Though no longer involved in production, Manohar’s 70-year-old father, Doraisamy, reckoned as a doyen in the business shares the trade secret, “We use the double fry technique, which is followed by only three or four families today.” As I watch, the first batch is fried, set aside for a couple of minutes and fried again till it acquires the creamy texture. “I haven’t travelled further than Tiruchi but my murukkus have been taken by people to relatives in Gulf countries, Malaysia, Singapore, the U.S. and even a bishop in Rome,” he says proudly ticking off a list of celebrities from Rajiv Gandhi to A.R. Rahman, who have feasted on his fare. “When it comes to special orders, we mix ghee or butter with the flour,” he says as I wonder if it could get better than the murukku in my hand, which redefines “crunchy”.
“The double frying technique was perfected by Mani Iyer who sold murukku before Independence in the railway canteen, the birthplace of the snack’s popularity,” reveals Doraisamy as I prod him on why the ton is synonymous with the food. Sadly, every reporting trick in the bag to identify Mani Iyer’s successors drew a blank. Though most murukku makers in town, while trying to garner credit for the dish’s popularity, acknowledged Mani Iyer’s contribution, they were quick to remind me that his family had moved out of town after his demise and were no longer involved in the business.

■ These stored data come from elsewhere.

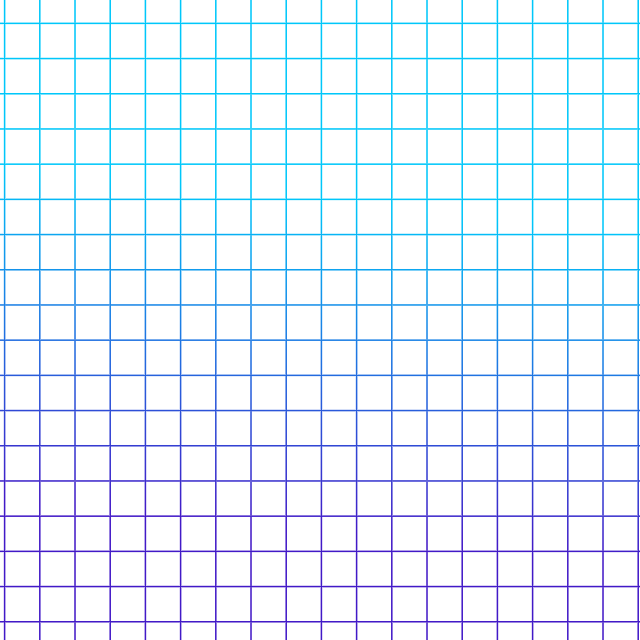
Write a three.js fragment shader that draws this pattern.

```glsl
#define PITCH 0.055
#define FIRST_LINE vec2(0.0072, 0.0285)
#define LINE_WIDTH 0.0024
#define PAPER vec3(1.0)
#define TOP_COLOR vec3(0.0, 0.78, 0.98)
#define BOTTOM_COLOR vec3(0.26, 0.10, 0.78)
#define FADE_BOTTOM 0.17
#define FADE_TOP 0.69
#define FADE_TILT 0.10

varying vec2 vUv;

// Distance to the nearest vertical (x) and horizontal (y) line
vec2 lineDistance(vec2 p) {
  vec2 cell = fract((p - FIRST_LINE) / PITCH + 0.5) - 0.5;
  return abs(cell) * PITCH;
}

// Grid coverage, with edges smoothed over one sample
float gridCoverage(vec2 p) {
  vec2 blur = max(fwidth(p), vec2(1e-5));
  vec2 lines = clamp((0.5 * LINE_WIDTH - lineDistance(p)) / blur + 0.5, 0.0, 1.0);
  return max(lines.x, lines.y);
}

// Slightly tilted gradient with flat ends
vec3 inkColor(vec2 p) {
  float height = p.y + FADE_TILT * (p.x - 0.5);
  float fade = clamp((height - FADE_BOTTOM) / (FADE_TOP - FADE_BOTTOM), 0.0, 1.0);
  return mix(BOTTOM_COLOR, TOP_COLOR, fade);
}

void main() {
  vec3 color = mix(PAPER, inkColor(vUv), gridCoverage(vUv));
  gl_FragColor = vec4(color, 1.0);
}
```
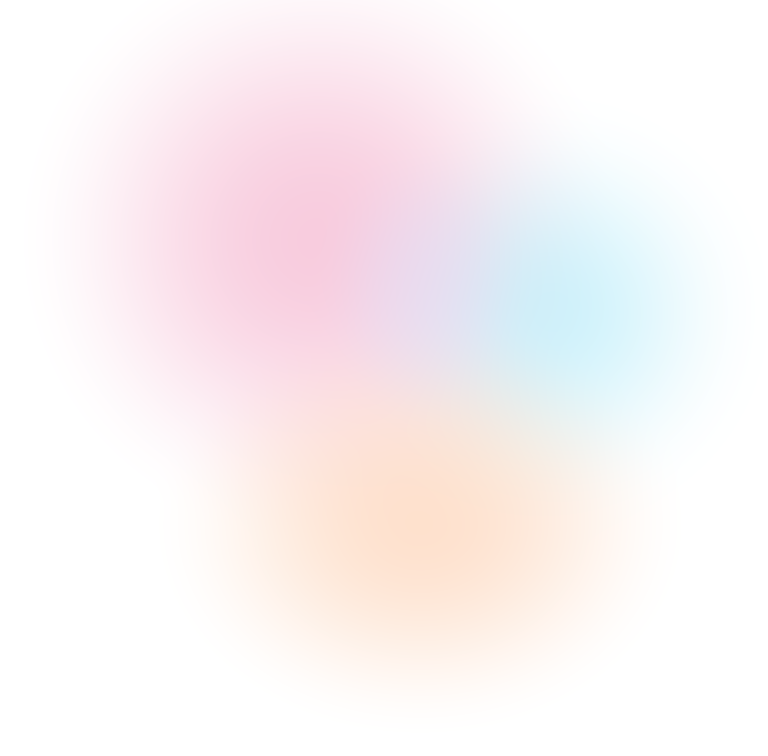
This background is drawn by a Shadertoy shader. Its source:

```glsl
const vec3 WHITE = vec3(1.0);
const vec3 PINK = vec3(0.972, 0.800, 0.870);
const vec3 CYAN = vec3(0.815, 0.950, 0.985);
const vec3 PEACH = vec3(0.995, 0.882, 0.805);
const vec3 LAVENDER = vec3(0.900, 0.860, 0.960);

// Soft elliptical falloff: 1 at the centre, 0 at the rim
float glow(vec2 p, vec2 centre, vec2 radii, float sharpness) {
    vec2 q = (p - centre) / radii;
    return pow(max(1.0 - dot(q, q), 0.0), sharpness);
}

// Blend halfway between a plain overlay and a multiply
vec3 tintLayer(vec3 base, vec3 tint, float amount) {
    vec3 stained = tint * mix(WHITE, base, 0.4);
    return mix(base, stained, amount);
}

void mainImage(out vec4 fragColor, in vec2 fragCoord) {
    // Centred coordinates, one unit per canvas height
    vec2 p = (fragCoord - 0.5 * iResolution.xy) / iResolution.y;

    // Three large glows
    float pinkGlow = glow(p, vec2(-0.087, 0.183), vec2(0.410), 2.0);
    float cyanGlow = glow(p, vec2(0.226, 0.087), vec2(0.320), 3.0);
    float peachGlow = glow(p, vec2(0.048, -0.194), vec2(0.364, 0.290), 2.0);

    // Cool haze where pink meets cyan
    float haze = 0.45 * glow(p, vec2(0.045, 0.123), vec2(0.150, 0.200), 2.0);

    vec3 color = tintLayer(WHITE, PINK, pinkGlow);
    color = tintLayer(color, CYAN, cyanGlow);
    color = tintLayer(color, PEACH, peachGlow);
    color = mix(color, LAVENDER, haze);

    fragColor = vec4(color, 1.0);
}
```
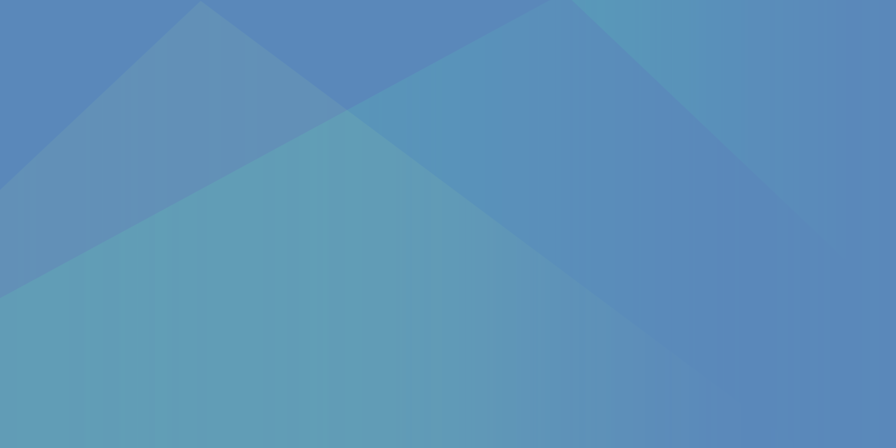
Give the GLSL for this background, as a Shadertoy shader.

```glsl
float hash(float n) {
    n = fract(n * 0.1031);
    n *= n + 33.33;
    return fract(n * (n + n));
}

// Coverage below a line through a point with the given slope
float below(vec2 p, vec2 through, float slope) {
    float d = (through.y + slope * (p.x - through.x) - p.y) / sqrt(1.0 + slope * slope);
    float soft = 0.75 / iResolution.y;
    return smoothstep(-soft, soft, d);
}

// Faint vertical strips of uneven strength, at two widths
float strips(float x) {
    return 0.6 * hash(floor(x * 26.0)) + 0.4 * hash(floor(x * 75.0) + 91.0) - 0.5;
}

void mainImage(out vec4 fragColor, in vec2 fragCoord) {
    vec2 p = fragCoord / iResolution.xy * vec2(2.0, 1.0);
    float banding = 0.12 * strips(p.x);

    // Translucent mountains and the panel at the upper right
    float greyPeak = below(p, vec2(0.448, 0.998), 0.942) * below(p, vec2(0.448, 0.998), -0.746);
    float rightSlope = below(p, vec2(1.276, 1.0), -0.95);
    float tealPeak = below(p, vec2(0.776, 0.755), 0.542) * rightSlope;
    float tealPanel = (1.0 - rightSlope) * step(1.2, p.x);

    // Each layer fades into the blue toward the right
    float greyFade = 1.0 - smoothstep(0.75, 1.85, p.x);
    float peakFade = 1.0 - smoothstep(0.75, 1.72, p.x);
    float panelFade = 1.0 - smoothstep(1.2, 2.0, p.x);

    vec3 color = vec3(0.353, 0.535, 0.731);
    color += vec3(0.031, 0.031, -0.013) * greyPeak * (greyFade + banding);
    color += vec3(-0.003, 0.049, -0.004) * tealPeak * (peakFade + banding);
    color += vec3(-0.006, 0.062, -0.006) * tealPanel * (panelFade + banding);

    fragColor = vec4(color, 1.0);
}
```
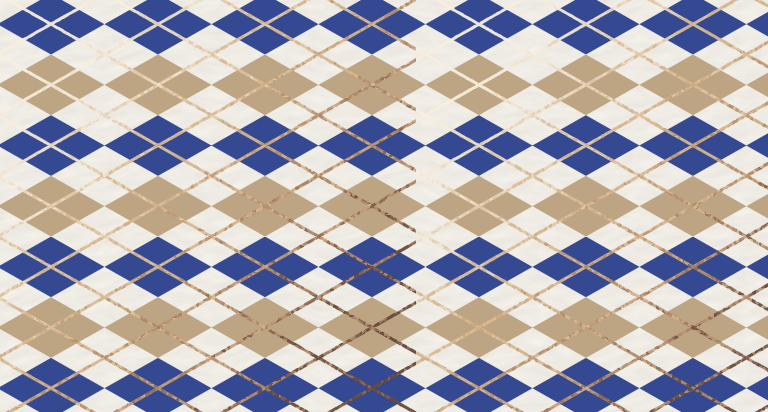
Give the GLSL for this pattern, as a Shadertoy shader.

```glsl
// Argyle of blue and tan diamonds on wrinkled paper, crossed by worn metallic foil lines.

// Lengths are fractions of the canvas width, measured from the top left.
const vec2  PERIOD       = vec2(0.1393, 0.0790);  // diamond width and height
const vec2  FIRST_CENTER = vec2(0.0664, 0.0315);
const float LINE_HALF    = 0.0021;
const float FOIL_START   = -0.0156;               // left edge of a foil sheet
const float FOIL_WIDTH   = 4.0 * PERIOD.x;        // foil tone restarts every 4 columns
const float FOIL_HEIGHT  = 0.535;
const float GRAIN_SCALE  = 240.0;
const float PAPER_RELIEF = 0.022;

const vec3 PAPER  = vec3(0.938, 0.925, 0.900);
const vec3 BLUE   = vec3(0.205, 0.285, 0.570);
const vec3 TAN    = vec3(0.740, 0.645, 0.510);
const vec3 CREAM  = vec3(0.970, 0.935, 0.875);
const vec3 GOLD   = vec3(0.840, 0.715, 0.560);
const vec3 COPPER = vec3(0.710, 0.555, 0.420);
const vec3 BROWN  = vec3(0.400, 0.285, 0.230);

vec2 hash2(vec2 p) {
    vec3 q = fract(p.xyx * vec3(0.1031, 0.1030, 0.0973));
    q += dot(q, q.yzx + 33.33);
    return fract((q.xx + q.yz) * q.zy);
}

// Cellular noise: x = distance to the nearest point, y = random value of its cell.
vec2 cellular(vec2 p) {
    vec2 base = floor(p);
    vec2 nearest = vec2(8.0, 0.0);
    for (int j = -1; j <= 1; j++) {
        for (int i = -1; i <= 1; i++) {
            vec2 cell = base + vec2(i, j);
            vec2 seed = hash2(cell);
            float d = length(cell + seed - p);
            if (d < nearest.x) nearest = vec2(d, hash2(cell + 71.0).x);
        }
    }
    return nearest;
}

// Layered, bent sines stretched sideways, with cellular creases.
float paperRelief(vec2 p) {
    vec2 q = p * vec2(55.0, 190.0);
    float sum = 0.0, amp = 0.5;
    for (int i = 0; i < 4; i++) {
        q += 1.3 * sin(q.yx * vec2(0.43, 0.71) + float(i) * 2.1);
        sum += amp * sin(q.x * 0.7 + q.y) * cos(q.x - 0.4 * q.y);
        q = mat2(0.96, 0.28, -0.28, 0.96) * q * 1.6;
        amp *= 0.6;
    }
    vec2 bent = p * vec2(45.0, 130.0) + 0.3 * sin(p.yx * 160.0);
    return sum + 0.7 * (cellular(bent).x - 0.5);
}

// Foil runs from cream at the upper left of a sheet to brown at the lower right.
vec3 foilColor(vec2 p, float grain) {
    float across = fract((p.x - FOIL_START) / FOIL_WIDTH);
    float tone = 0.55 * across + 0.45 * p.y / FOIL_HEIGHT;
    float drift = 0.03 * sin(p.x * 61.0 + 3.0 * sin(p.y * 47.0));
    float wear = smoothstep(0.15, 0.6, tone);
    tone += drift + (grain - 0.5) * mix(0.08, 0.32, wear);
    vec3 color = mix(CREAM, GOLD, smoothstep(0.14, 0.46, tone));
    color = mix(color, COPPER, smoothstep(0.46, 0.68, tone));
    return mix(color, BROWN, smoothstep(0.66, 0.94, tone));
}

void mainImage(out vec4 fragColor, in vec2 fragCoord) {
    vec2 p = vec2(fragCoord.x, iResolution.y - fragCoord.y) / iResolution.x;
    float pixel = 1.0 / iResolution.x;

    // Lattice with diamonds at whole numbers; slope turns it into real distance.
    vec2 g = (p - FIRST_CENTER) / PERIOD;
    vec2 local = abs(g - round(g));
    float slope = length(1.0 / PERIOD);

    // Paper and diamonds, blue and tan in alternate rows
    vec3 color = PAPER + PAPER_RELIEF * paperRelief(p) * vec3(1.0, 1.0, 1.08);
    float inside = (0.5 - local.x - local.y) / slope;
    float isTan = mod(round(g.y), 2.0);
    vec3 diamond = mix(BLUE, TAN, isTan);
    color = mix(color, diamond, smoothstep(-0.7 * pixel, 0.7 * pixel, inside));

    // Foil lines along both diagonals, through every diamond center
    vec2 grain = cellular(p * GRAIN_SCALE);
    vec2 diagonal = vec2(g.x + g.y, g.x - g.y);
    vec2 offset = abs(diagonal - round(diagonal)) / slope;
    float nearest = min(offset.x, offset.y);
    float halfWidth = LINE_HALF * (0.82 + 0.25 * grain.y);
    float line = 1.0 - smoothstep(halfWidth - 0.7 * pixel, halfWidth + 0.7 * pixel, nearest);
    color = mix(color, foilColor(p, grain.y), 0.95 * line);

    fragColor = vec4(color, 1.0);
}
```
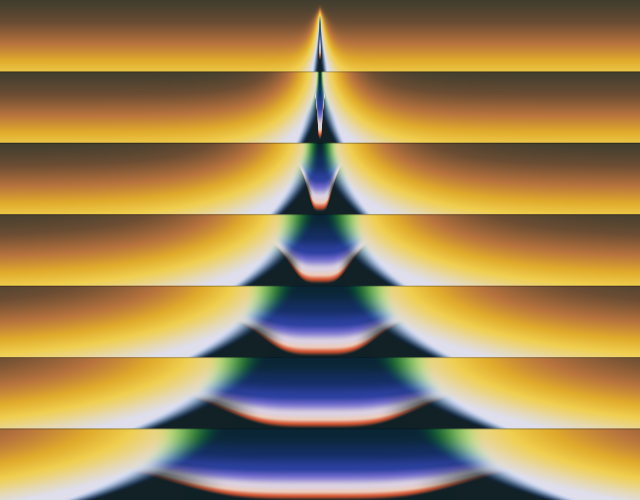
This background is drawn by a Shadertoy shader. Its source:

```glsl
// Seven stacked bands, each a dusk gradient from olive to gold, cut by a flared
// spire that widens with the band number. Inside the spire a navy-to-ember
// column glows; soft per-channel edges give its green and yellow fringe.

const float BANDS = 7.0;

// Blend to the next colour stop between two positions.
vec3 stop(vec3 base, vec3 next, float from, float to, float t) {
    return mix(base, next, smoothstep(from, to, t));
}

// Linear version, for the broad outer gradient.
vec3 ramp(vec3 base, vec3 next, float from, float to, float t) {
    return mix(base, next, clamp((t - from) / (to - from), 0.0, 1.0));
}

// Outer ramp: olive, brown, amber, gold, cream, cool white.
vec3 duskRamp(float t) {
    vec3 c = ramp(vec3(0.25, 0.24, 0.18), vec3(0.42, 0.30, 0.20), 0.0, 0.25, t);
    c = ramp(c, vec3(0.72, 0.45, 0.24), 0.25, 0.54, t);
    c = ramp(c, vec3(0.88, 0.67, 0.17), 0.54, 0.80, t);
    c = ramp(c, vec3(0.94, 0.81, 0.31), 0.80, 1.03, t);
    c = ramp(c, vec3(0.90, 0.85, 0.70), 1.03, 1.33, t);
    return ramp(c, vec3(0.87, 0.87, 0.93), 1.33, 1.58, t);
}

// Inner ramp: dark teal, navy, blue, violet, white, peach, red, dark.
vec3 emberRamp(float t) {
    vec3 c = vec3(0.04, 0.15, 0.21);
    c = stop(c, vec3(0.08, 0.18, 0.39), 0.05, 0.34, t);
    c = stop(c, vec3(0.17, 0.25, 0.62), 0.30, 0.53, t);
    c = stop(c, vec3(0.43, 0.41, 0.80), 0.52, 0.65, t);
    c = stop(c, vec3(0.86, 0.82, 0.88), 0.61, 0.77, t);
    c = stop(c, vec3(0.93, 0.80, 0.73), 0.77, 0.86, t);
    c = stop(c, vec3(0.84, 0.33, 0.19), 0.84, 0.92, t);
    return stop(c, vec3(0.06, 0.13, 0.15), 0.90, 0.98, t);
}

// Position is measured in band heights: x from the axis, y down from the top.
vec3 shade(vec2 pos) {
    float band = clamp(floor(pos.y), 0.0, BANDS - 1.0);
    float v = clamp(pos.y - band, 0.0, 1.0);
    float x = abs(pos.x);

    // Spire half-width flares down each band.
    float neck = 0.025 * pow(band, 2.4);
    float foot = 0.069 * (band + 1.0) * (band + 1.0);
    float width = mix(neck, foot, v * v) + 0.001;

    // Light decays outward from the spire over the vertical dusk gradient.
    float reach = (0.385 * band + 0.012 + 0.117 * v) * (1.0 - 0.06 * band * v);
    float halo = exp(-max(x - width, 0.0) / reach) * smoothstep(0.03, 0.3, pos.y);
    vec3 outer = duskRamp(0.97 * pow(v, 1.2) + mix(1.45, 1.0, v) * halo);

    // The column's stops curl upward at its sides, then sink into shadow.
    float side = x / (1.1 * neck + 0.009);
    float curl = 0.4 * v * v * pow(min(side, 3.0), 4.0);
    vec3 inner = emberRamp(v + 0.035 - 0.012 * band + curl);
    float shadow = smoothstep(0.6, 1.3, side) * smoothstep(0.35, 0.75, v);
    inner = mix(inner, vec3(0.07, 0.13, 0.15), shadow);

    // Green opens first and blue last at the neck; the foot is nearly neutral.
    float soft = min(mix(0.07 + 0.06 * band, 0.04 + 0.03 * band, v), 0.8 * width);
    vec3 shift = mix(vec3(0.15, -0.25, 0.5), vec3(0.1, 0.0, -0.15), smoothstep(0.0, 0.7, v));
    vec3 open = smoothstep(-1.0, 1.0, vec3((x - width) / soft) - shift);
    vec3 color = mix(inner, outer, open);

    // Thin shadow under each seam.
    float seam = step(0.5, band) * (1.0 - smoothstep(0.0, 0.022, v));
    return color * (1.0 - 0.4 * seam);
}

void mainImage(out vec4 fragColor, in vec2 fragCoord) {
    // Average vertical samples to smooth the seams.
    vec3 color = vec3(0.0);
    for (int i = 0; i < 4; i++) {
        vec2 pixel = fragCoord + vec2(0.0, (float(i) - 1.5) * 0.25);
        vec2 pos = vec2(pixel.x - 0.5 * iResolution.x, iResolution.y - pixel.y);
        color += shade(pos * BANDS / iResolution.y);
    }
    fragColor = vec4(color / 4.0, 1.0);
}
```
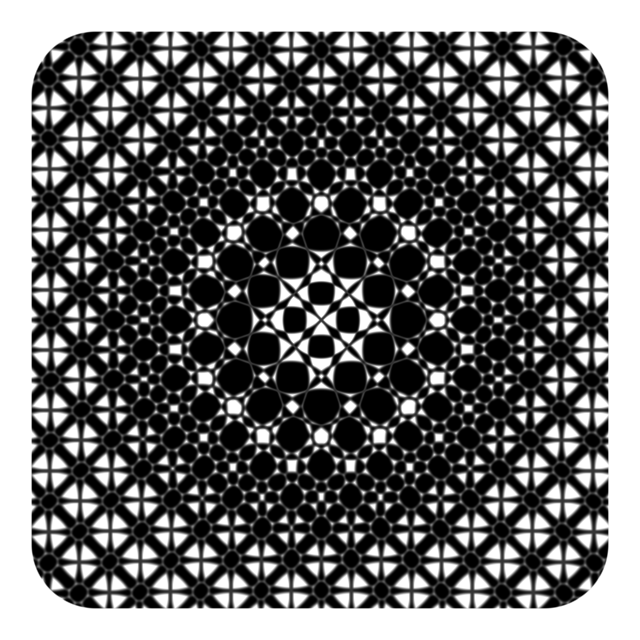
Write a WebGL 1 fragment shader that draws this pattern.

```glsl
precision highp float;
// A rounded dark panel holding a diagonal lattice of overlapping soft discs.
// Disc radius swells with distance from the centre, and the discs are
// combined by exclusive-or, so odd overlaps are white and even ones black.

uniform vec2 u_resolution;

#define CELLS 15.0
#define CENTER vec2(0.0021, 0.0)
#define RADIUS_MIN 0.3
#define RADIUS_MAX 1.5
#define PHASE 0.05
#define PHASE_STEP 0.21
#define EDGE_SOFTNESS 0.1
#define TONE_GAMMA 2.3
#define PANEL_HALF 0.4505
#define PANEL_CORNER 0.1

float softXor(float a, float b) {
    return a * (1.0 - b) + b * (1.0 - a);
}

float roundedBox(vec2 p, float halfSize, float corner) {
    vec2 q = abs(p) - halfSize + corner;
    return length(max(q, 0.0)) + min(max(q.x, q.y), 0.0) - corner;
}

// Radius of the disc at a lattice site, waving outward from the centre
float discRadius(vec2 site) {
    float wave = sin(PHASE + PHASE_STEP * length(site));
    return mix(RADIUS_MIN, RADIUS_MAX, 0.5 + 0.5 * wave);
}

// Parity of all discs that can reach this point
float discParity(vec2 p) {
    vec2 nearest = floor(p + 0.5);
    float parity = 0.0;
    for (int y = -1; y <= 1; y++) {
        for (int x = -1; x <= 1; x++) {
            vec2 site = nearest + vec2(float(x), float(y));
            float r = discRadius(site);
            float inside = 1.0 - smoothstep(r * (1.0 - EDGE_SOFTNESS), r, length(p - site));
            parity = softXor(parity, inside);
        }
    }
    return parity;
}

void main() {
    float scale = min(u_resolution.x, u_resolution.y);
    vec2 uv = (gl_FragCoord.xy - 0.5 * u_resolution) / scale;

    // Turn the lattice by 45 degrees
    vec2 q = (uv - CENTER) * CELLS;
    vec2 lattice = vec2(q.x - q.y, q.x + q.y) * sqrt(0.5);

    // Deepen the half tones so the seams between discs stay dark
    float pattern = pow(clamp(discParity(lattice), 0.0, 1.0), TONE_GAMMA);

    // White surround outside the panel
    float pixel = 1.0 / scale;
    float outside = smoothstep(-pixel, pixel, roundedBox(uv, PANEL_HALF, PANEL_CORNER));
    gl_FragColor = vec4(vec3(mix(pattern, 1.0, outside)), 1.0);
}
```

Luckily, my quest for information on the “murukku man” ended where it all began. Though there is nothing left of the erstwhile railway canteen, murukkus made the double-fried way are sold at a stall owned by Prabhu, a dear friend of Mani Iyer. “It was in fact Mani’s uncle Krishna Iyer who laid the base for what was to become Manapparai murukku,” chuckles the old man. “Apparently no passenger passing through the station would return without a packet and that’s how the murukku became famous. The canteen was so popular that trains used to arrive ahead of schedule for an extended break at Manapparai station.”
The murukkus made today are not a patch on Iyer’s that were made of locally grown raw rice and fried in groundnut oil. The ingredients have been replaced owing to cost factor, he rues, pleading guilty.
As I am about to leave, a steady rain starts beating down and I decide to wash down the murukkus with some tea. My hosts press the pal gova (milk sweet) on me, claiming it is the best I would ever taste, owing to the district’s milk society accounting for the highest supply of milk in the State. For Manapparai has another claim to fame — a famous weekly cattle market, where the best of cows are traded. The sweet does melt in the mouth, but that is another story.
HOW IT’S MADE
Rice flour: One kg (ground with a dash of urad dal)
Cumin seeds, gingelly, asafetida, ajwain (omam): Five to 10 grams
Salt, water and oil: As required
Mix all ingredients with flour. Add water little by little, kneading into a thick batter. Pat it into the murukku maker and rotate to form coils. Set aside for two minutes. Fry a batch in oil, set it aside, fry a second batch and fry the first batch again. Store in air-tight container. Butter or ghee can be added for richness.